Dataset entries:
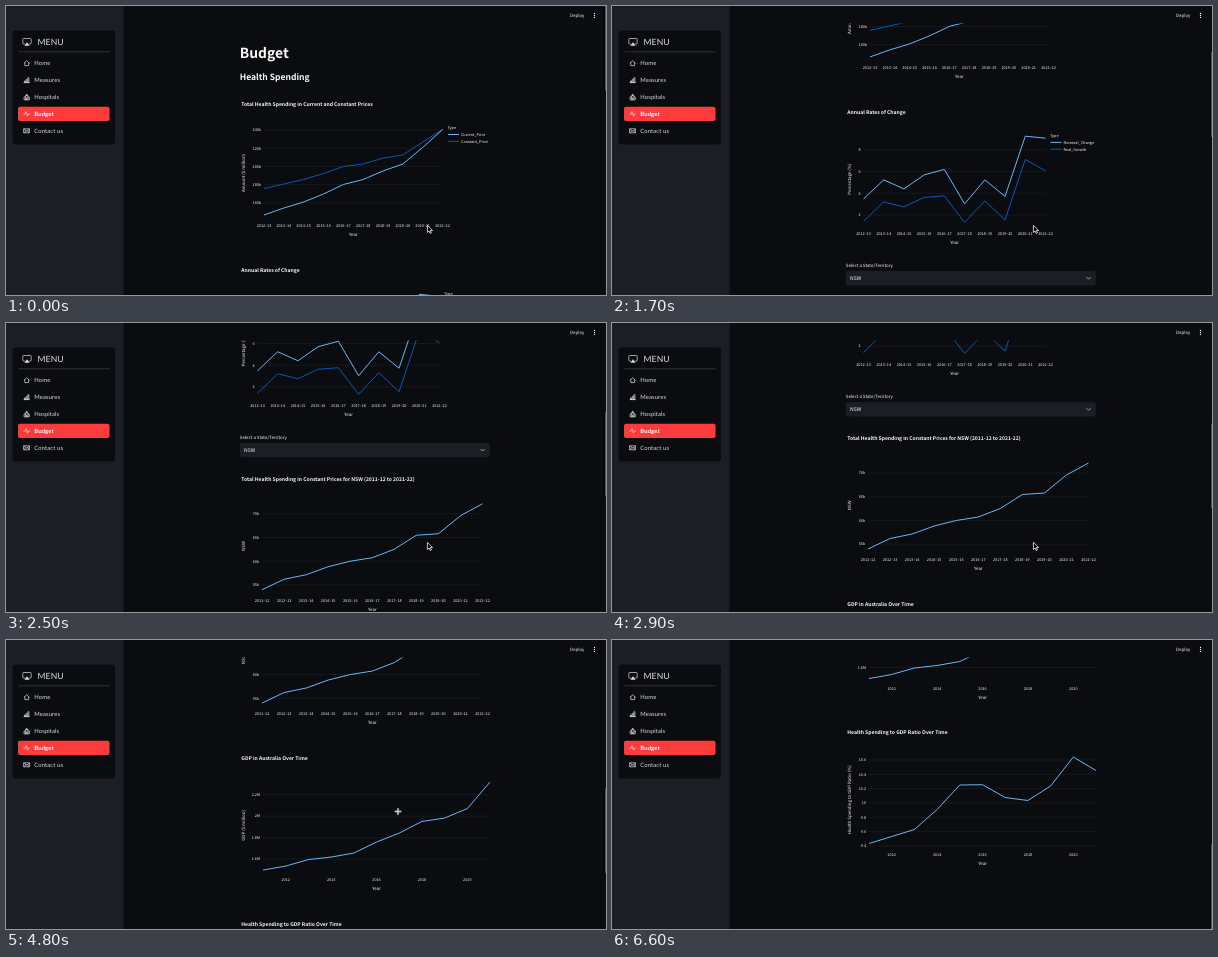
Recreate the animation shown at these times as an HTML page. Size 600 px wide and 289 px high, loop 6.9 s.

```html
<!DOCTYPE html>
<html lang="en">
<head>
<meta charset="utf-8">
<title>Budget dashboard</title>
<style>
html, body { margin: 0; width: 100%; height: 100%; overflow: hidden; background: #0b0c10; }
svg { display: block; width: 600px; height: 289px; }
text { font-family: "Noto Sans CJK JP", "Noto Sans CJK SC", "Noto Sans CJK", "Noto Sans", sans-serif; fill: #fafafa; text-rendering: geometricPrecision; }
.nav text { font-family: Lato, sans-serif; fill: #dcdde0; letter-spacing: .1px; }
.icon { fill: none; stroke: #dcdde0; stroke-width: .7; stroke-linejoin: round; stroke-linecap: round; }
.series { fill: none; stroke-width: 1; stroke-linejoin: round; }
</style>
</head>
<body>
<svg id="stage" viewBox="0 0 600 289" xmlns="http://www.w3.org/2000/svg">
  <rect width="600" height="289" fill="#0b0c10"/>
  <g id="doc"></g>
  <rect x="117" width="483" height="17.5" fill="#0b0c10"/>
  <g id="top"></g>
  <rect id="thumb" x="599" width="1" height="84.6" fill="#4b4c50"/>
  <g class="nav" id="nav">
    <rect width="117.5" height="289" fill="#1c1e26"/>
    <rect x="6.5" y="24.5" width="102.5" height="114" rx="3" fill="#0b0c10"/>
    <path d="M12.5 45.8H104" stroke="#4a4c53" stroke-width=".6"/>
    <rect x="12" y="100.8" width="91.5" height="14.2" rx="2" fill="#ff3b3e"/>
  </g>
  <path id="arrow" d="M0 0V7.2L1.7 5.7L2.8 8.2L4 7.7L2.9 5.2H5.2Z" fill="#000" stroke="#fff" stroke-width=".75" stroke-linejoin="round"/>
  <g id="cross">
    <path d="M-3.5 0H3.5M0 -3.5V3.5" stroke="#30343a" stroke-width="2.4"/>
    <path d="M-3.2 0H3.2M0 -3.2V3.2" stroke="#c3ccd4" stroke-width="1.4"/>
  </g>
</svg>
<script>
const NS = 'http://www.w3.org/2000/svg';
const $ = id => document.getElementById(id);
const doc = $('doc'), nav = $('nav');
const LIGHT = '#6cb6f5', DARK = '#0a58b2';
const LOOP = 6900;

function add(parent, tag, attrs, text) {
  const el = document.createElementNS(NS, tag);
  for (const k in attrs) el.setAttribute(k, attrs[k]);
  if (text) el.textContent = text;
  parent.appendChild(el);
  return el;
}

// Page text: size in page pixels, y is the middle of the capitals.
function label(parent, x, y, size, str, more = {}) {
  return add(parent, 'text', { x, y: y + size * .116, 'font-size': size * .316, ...more }, str);
}

const years = from => i => `${from + i}–${(from + i + 1) % 100}`;
const evenYears = i => i % 2 ? 2011 + i : '';

function chart(c) {
  const g = add(doc, 'g', { transform: `translate(0 ${c.y})` });
  const n = c.lines[0].length;
  const px = i => c.x0 + (c.x1 - c.x0) * i / (n - 1);
  label(g, 235.3, 0, 16, c.title, { 'font-weight': 700 });
  c.ticks.forEach((t, i) => {
    const y = c.top + i * c.step;
    add(g, 'path', { d: `M${c.x0} ${y}H${c.x1}`, stroke: '#202126', 'stroke-width': .6 });
    label(g, c.x0 - 3, y, 12, t, { 'text-anchor': 'end' });
  });
  for (let i = 0; i < n; i++) label(g, px(i), 122, 12, c.xText(i), { 'text-anchor': 'middle' });
  label(g, (c.x0 + c.x1) / 2, 130.5, 14, 'Year', { 'text-anchor': 'middle' });
  label(g, 0, 0, 14, c.axis, { 'text-anchor': 'middle', transform: `translate(237.5 ${c.mid || 67.3}) rotate(-90)` });
  c.lines.forEach((ys, k) => {
    const points = ys.map((y, i) => `${px(i)},${y}`).join(' ');
    add(g, 'polyline', { class: 'series', points, stroke: k === c.lines.length - 1 ? LIGHT : DARK });
  });
  if (c.legend) {
    label(g, c.lx - .5, 24, 12, 'Type');
    c.legend.forEach((name, k) => {
      const y = 30.5 + k * 6.8;
      add(g, 'path', { d: `M${c.lx} ${y}h11`, stroke: k ? DARK : LIGHT, 'stroke-width': 1 });
      label(g, c.lx + 13, y, 12, name);
    });
  }
}

label(doc, 233.8, 47.2, 44, 'Budget', { 'font-weight': 700 });
label(doc, 233.8, 70.4, 27, 'Health Spending', { 'font-weight': 600 });

chart({
  y: 98, title: 'Total Health Spending in Current and Constant Prices',
  x0: 258, x1: 436.5, xText: years(2012), axis: 'Amount ($ million)', mid: 69,
  ticks: ['240k', '220k', '200k', '180k', '160k'], top: 26, step: 18.2,
  lines: [[84.5, 80, 75.5, 69.5, 62.5, 60, 54, 51, 38, 25.5],
          [111, 104, 98, 90, 80.5, 75.5, 67, 60, 43.5, 25.5]],
  legend: ['Current_Price', 'Constant_Price'], lx: 442
});
chart({
  y: 264, title: 'Annual Rates of Change',
  x0: 251.5, x1: 433.5, xText: years(2012), axis: 'Percentage (%)',
  ticks: [8, 6, 4, 2], top: 38, step: 21.7,
  lines: [[109.5, 90, 95, 85.5, 84, 110.5, 89, 108, 47.5, 59],
          [87, 68, 77, 63, 57.5, 92, 68, 84.5, 24.3, 26.3]],
  legend: ['Nominal_Change', 'Real_Growth'], lx: 438.5
});

label(doc, 233.8, 417.8, 14, 'Select a State/Territory');
add(doc, 'rect', { x: 233.8, y: 423.2, width: 250, height: 14.4, rx: 2.5, fill: '#1c1e26' });
label(doc, 238, 430.6, 16, 'NSW');
add(doc, 'path', { class: 'icon', d: 'M474.9 429.6l1.7 1.7l1.7 -1.7' });

chart({
  y: 459, title: 'Total Health Spending in Constant Prices for NSW (2011-12 to 2021-22)',
  x0: 256, x1: 476.5, xText: years(2011), axis: 'NSW',
  ticks: ['70k', '65k', '60k', '55k'], top: 35, step: 23.7,
  lines: [[111, 100.5, 96, 88, 82.5, 79, 70.5, 56.5, 55, 37, 25]]
});
chart({
  y: 625, title: 'GDP in Australia Over Time',
  x0: 257, x1: 484, xText: evenYears, axis: 'GDP ($ million)',
  ticks: ['2.2M', '2M', '1.8M', '1.6M'], top: 36.5, step: 21.5,
  lines: [[112, 108, 101.5, 99, 95, 84, 75, 63.4, 60, 50.5, 24]]
});
chart({
  y: 791, title: 'Health Spending to GDP Ratio Over Time',
  x0: 257, x1: 484, xText: evenYears, axis: 'Health Spending to GDP Ratio (%)',
  ticks: [10.6, 10.4, 10.2, 10, 9.8, 9.6, 9.4], top: 27.5, step: 14.33,
  lines: [[111, 104, 97, 77, 52.5, 52.2, 65, 68, 53.5, 24.5, 38]]
});

// Chart toolbar, each icon around its own centre.
const bar = add(doc, 'g', { class: 'icon' });
[
  [410.5, 'M-2.6 -1.5H-1.2L-.6 -2.2H.6L1.2 -1.5H2.6V2H-2.6ZM-1 .2a1 1 0 1 0 2 0a1 1 0 1 0 -2 0'],
  [422, 'M-2.3 -.6a1.8 1.8 0 1 0 3.6 0a1.8 1.8 0 1 0 -3.6 0M.9 .8L2.5 2.4M-1.3 -.6H.3M-.5 -1.4V.2'],
  [431, 'M-2.5 0H2.5M0 -2.5V2.5M-.6 -1.9L0 -2.5L.6 -1.9M-.6 1.9L0 2.5L.6 1.9'],
  [442, 'M-2.2 -2.2H2.2V2.2H-2.2ZM-1.2 0H1.2M0 -1.2V1.2'],
  [450.5, 'M-2.2 -2.2H2.2V2.2H-2.2ZM-1.2 0H1.2'],
  [459, 'M-2.3 -2.3L2.3 2.3M2.3 -2.3L-2.3 2.3M-2.3 -1V-2.3H-1M2.3 1V2.3H1'],
  [467.5, 'M-2.5 .2L0 -2.2L2.5 .2M-1.7 0V2.1H-.5V.8H.5V2.1H1.7V0'],
  [478.3, 'M-2 -.8V-2H-.8M.8 -2H2V-.8M2 .8V2H.8M-.8 2H-2V.8']
].forEach(([x, d], i) =>
  add(bar, 'path', { d, transform: `translate(${x} 450)`, stroke: i === 1 ? '#a9abaf' : '#5b5d62' }));

label($('top'), 564, 9.4, 14, 'Deploy');
for (const y of [7.4, 9.4, 11.4]) add($('top'), 'circle', { cx: 588.5, cy: y, r: .65, fill: '#fafafa' });

add(nav, 'path', { class: 'icon', d: 'M18.6 38H17.6Q16.8 38 16.8 37.2V33.3Q16.8 32.5 17.6 32.5H24.4Q25.2 32.5 25.2 33.3V37.2Q25.2 38 24.4 38H23.4' });
add(nav, 'path', { d: 'M21 36.2L23.6 39.8H18.4Z', fill: '#dcdde0' });
add(nav, 'text', { x: 31.5, y: 39, 'font-size': 8.6 }, 'MENU');
[
  ['Home', 'M-2.6 0L0 -2.5L2.6 0M-1.9 -.5V2.4H1.9V-.5'],
  ['Measures', 'M-2.7 2.5H2.7M-2.2 2.5V.8H-1.2V2.5M-.5 2.5V-.7H.5V2.5M1.2 2.5V-2.4H2.2V2.5'],
  ['Hospitals', 'M-2.6 2.5V0H-1.3V-1.3H1.3V0H2.6V2.5ZM-1.3 0V2.5M1.3 0V2.5M0 -2.7V-1.3M-.6 -2H.6M-.4 2.5V.9H.4V2.5'],
  ['Budget', 'M-2.8 .2H-1.6L-.7 -2.3L.8 2.3L1.6 .2H2.8'],
  ['Contact us', 'M-2.7 -2H2.7V2H-2.7ZM-2.7 -1.6L0 .4L2.7 -1.6M-2.6 1.9L-.8 -.1M2.6 1.9L.8 -.1']
].forEach(([name, d], i) => {
  const y = 57.2 + i * 16.9, on = name === 'Budget';
  add(nav, 'path', { class: 'icon', d, transform: `translate(20.7 ${y})` });
  const t = add(nav, 'text', { x: 28.3, y: y + 2.1, 'font-size': 5.9, 'font-weight': on ? 700 : 400 }, name);
  if (on) t.style.fill = '#fff';
});

// Scroll position keys [ms, px], joined by a monotone cubic.
const keys = [[0, 0], [700, 0], [1000, 30], [2200, 252], [2900, 344], [4200, 344],
              [4300, 354], [5400, 686], [5600, 698.5], [LOOP, 698.5]];
const slope = i => (keys[i + 1][1] - keys[i][1]) / (keys[i + 1][0] - keys[i][0]);
function tangent(i) {
  if (!i || i === keys.length - 1) return 0;
  const a = slope(i - 1), b = slope(i);
  return a * b > 0 ? 2 * a * b / (a + b) : 0;
}
function scrollAt(t) {
  let i = 0;
  while (i < keys.length - 2 && t >= keys[i + 1][0]) i++;
  const [t0, a] = keys[i], [t1, b] = keys[i + 1];
  const h = t1 - t0, u = (t - t0) / h, v = 1 - u;
  return a * (1 + 2 * u) * v * v + b * u * u * (3 - 2 * u)
    + h * u * v * (tangent(i) * v - tangent(i + 1) * u);
}

const show = (el, on) => el.setAttribute('visibility', on ? 'visible' : 'hidden');
const move = (el, x, y) => el.setAttribute('transform', `translate(${x} ${y})`);

function draw(ms) {
  const t = Math.floor(ms / 100) * 100;
  const s = scrollAt(t);
  move(doc, 0, -s);
  $('thumb').setAttribute('y', s * 204.4 / 698.5);
  show(bar, t >= 3700 && t < 4500);

  const u = Math.min(1, Math.max(0, (t - 3500) / 500));
  const e = u * u * (3 - 2 * u);
  move($('arrow'), 421.4, 219.3);
  move($('cross'), 422 - 30 * e, 221 - 49.5 * e);
  show($('arrow'), t < 3600);
  show($('cross'), t >= 3600 && t < 5900);
}

const start = performance.now();
function tick() {
  draw((performance.now() - start) % LOOP);
  requestAnimationFrame(tick);
}
draw(0);
tick();
</script>
</body>
</html>
```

→ YOUR OBJECTIVE
Apply a filter for "translate" to the entries and show each line that passes.

→ SOLUTION TO THE PROBLEM
  const g = add(doc, 'g', { transform: `translate(0 ${c.y})` });
  label(g, 0, 0, 14, c.axis, { 'text-anchor': 'middle', transform: `translate(237.5 ${c.mid || 67.3}) rotate(-90)` });
  add(bar, 'path', { d, transform: `translate(${x} 450)`, stroke: i === 1 ? '#a9abaf' : '#5b5d62' }));
  add(nav, 'path', { class: 'icon', d, transform: `translate(20.7 ${y})` });
const move = (el, x, y) => el.setAttribute('transform', `translate(${x} ${y})`);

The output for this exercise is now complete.